▶ What you are asked to do
Would you write out the entries below, every one of them, exactly?

Stored data entries

+ + + + + + +

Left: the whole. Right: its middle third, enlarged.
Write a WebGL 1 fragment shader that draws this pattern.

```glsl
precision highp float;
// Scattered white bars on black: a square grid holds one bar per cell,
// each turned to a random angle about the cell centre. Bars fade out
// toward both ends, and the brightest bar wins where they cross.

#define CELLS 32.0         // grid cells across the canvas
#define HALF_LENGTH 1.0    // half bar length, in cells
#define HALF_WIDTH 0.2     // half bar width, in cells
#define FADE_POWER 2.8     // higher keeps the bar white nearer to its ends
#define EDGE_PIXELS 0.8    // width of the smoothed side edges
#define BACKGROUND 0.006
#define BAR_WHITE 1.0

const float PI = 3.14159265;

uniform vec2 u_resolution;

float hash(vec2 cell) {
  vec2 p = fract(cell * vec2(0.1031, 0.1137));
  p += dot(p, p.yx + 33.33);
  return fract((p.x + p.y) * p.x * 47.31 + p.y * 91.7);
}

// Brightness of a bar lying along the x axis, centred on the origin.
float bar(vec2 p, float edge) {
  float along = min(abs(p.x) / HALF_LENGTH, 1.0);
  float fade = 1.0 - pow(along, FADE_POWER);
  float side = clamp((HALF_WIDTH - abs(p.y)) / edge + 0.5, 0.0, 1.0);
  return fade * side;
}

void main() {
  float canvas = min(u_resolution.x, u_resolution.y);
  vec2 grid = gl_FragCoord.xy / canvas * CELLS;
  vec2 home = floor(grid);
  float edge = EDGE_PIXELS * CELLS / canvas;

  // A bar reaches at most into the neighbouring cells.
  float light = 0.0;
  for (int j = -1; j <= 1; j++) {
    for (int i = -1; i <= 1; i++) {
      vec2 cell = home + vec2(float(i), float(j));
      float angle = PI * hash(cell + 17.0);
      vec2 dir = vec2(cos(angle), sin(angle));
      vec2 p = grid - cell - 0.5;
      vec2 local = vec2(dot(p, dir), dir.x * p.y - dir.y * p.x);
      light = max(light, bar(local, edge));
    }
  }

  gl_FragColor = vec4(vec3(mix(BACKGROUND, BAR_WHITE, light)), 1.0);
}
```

+ + + + + + +

▶ Solution below
Left: the whole. Right: its middle third, enlarged.
Write a WebGL 1 fragment shader that draws this pattern.

```glsl
precision highp float;
// Scattered white bars on black: a square grid holds one bar per cell,
// each turned to a random angle about the cell centre. Bars fade out
// toward both ends, and the brightest bar wins where they cross.

#define CELLS 32.0         // grid cells across the canvas
#define HALF_LENGTH 1.0    // half bar length, in cells
#define HALF_WIDTH 0.2     // half bar width, in cells
#define FADE_POWER 2.8     // higher keeps the bar white nearer to its ends
#define EDGE_PIXELS 0.8    // width of the smoothed side edges
#define BACKGROUND 0.006
#define BAR_WHITE 1.0

const float PI = 3.14159265;

uniform vec2 u_resolution;

float hash(vec2 cell) {
  vec2 p = fract(cell * vec2(0.1031, 0.1137));
  p += dot(p, p.yx + 33.33);
  return fract((p.x + p.y) * p.x * 47.31 + p.y * 91.7);
}

// Brightness of a bar lying along the x axis, centred on the origin.
float bar(vec2 p, float edge) {
  float along = min(abs(p.x) / HALF_LENGTH, 1.0);
  float fade = 1.0 - pow(along, FADE_POWER);
  float side = clamp((HALF_WIDTH - abs(p.y)) / edge + 0.5, 0.0, 1.0);
  return fade * side;
}

void main() {
  float canvas = min(u_resolution.x, u_resolution.y);
  vec2 grid = gl_FragCoord.xy / canvas * CELLS;
  vec2 home = floor(grid);
  float edge = EDGE_PIXELS * CELLS / canvas;

  // A bar reaches at most into the neighbouring cells.
  float light = 0.0;
  for (int j = -1; j <= 1; j++) {
    for (int i = -1; i <= 1; i++) {
      vec2 cell = home + vec2(float(i), float(j));
      float angle = PI * hash(cell + 17.0);
      vec2 dir = vec2(cos(angle), sin(angle));
      vec2 p = grid - cell - 0.5;
      vec2 local = vec2(dot(p, dir), dir.x * p.y - dir.y * p.x);
      light = max(light, bar(local, edge));
    }
  }

  gl_FragColor = vec4(vec3(mix(BACKGROUND, BAR_WHITE, light)), 1.0);
}
```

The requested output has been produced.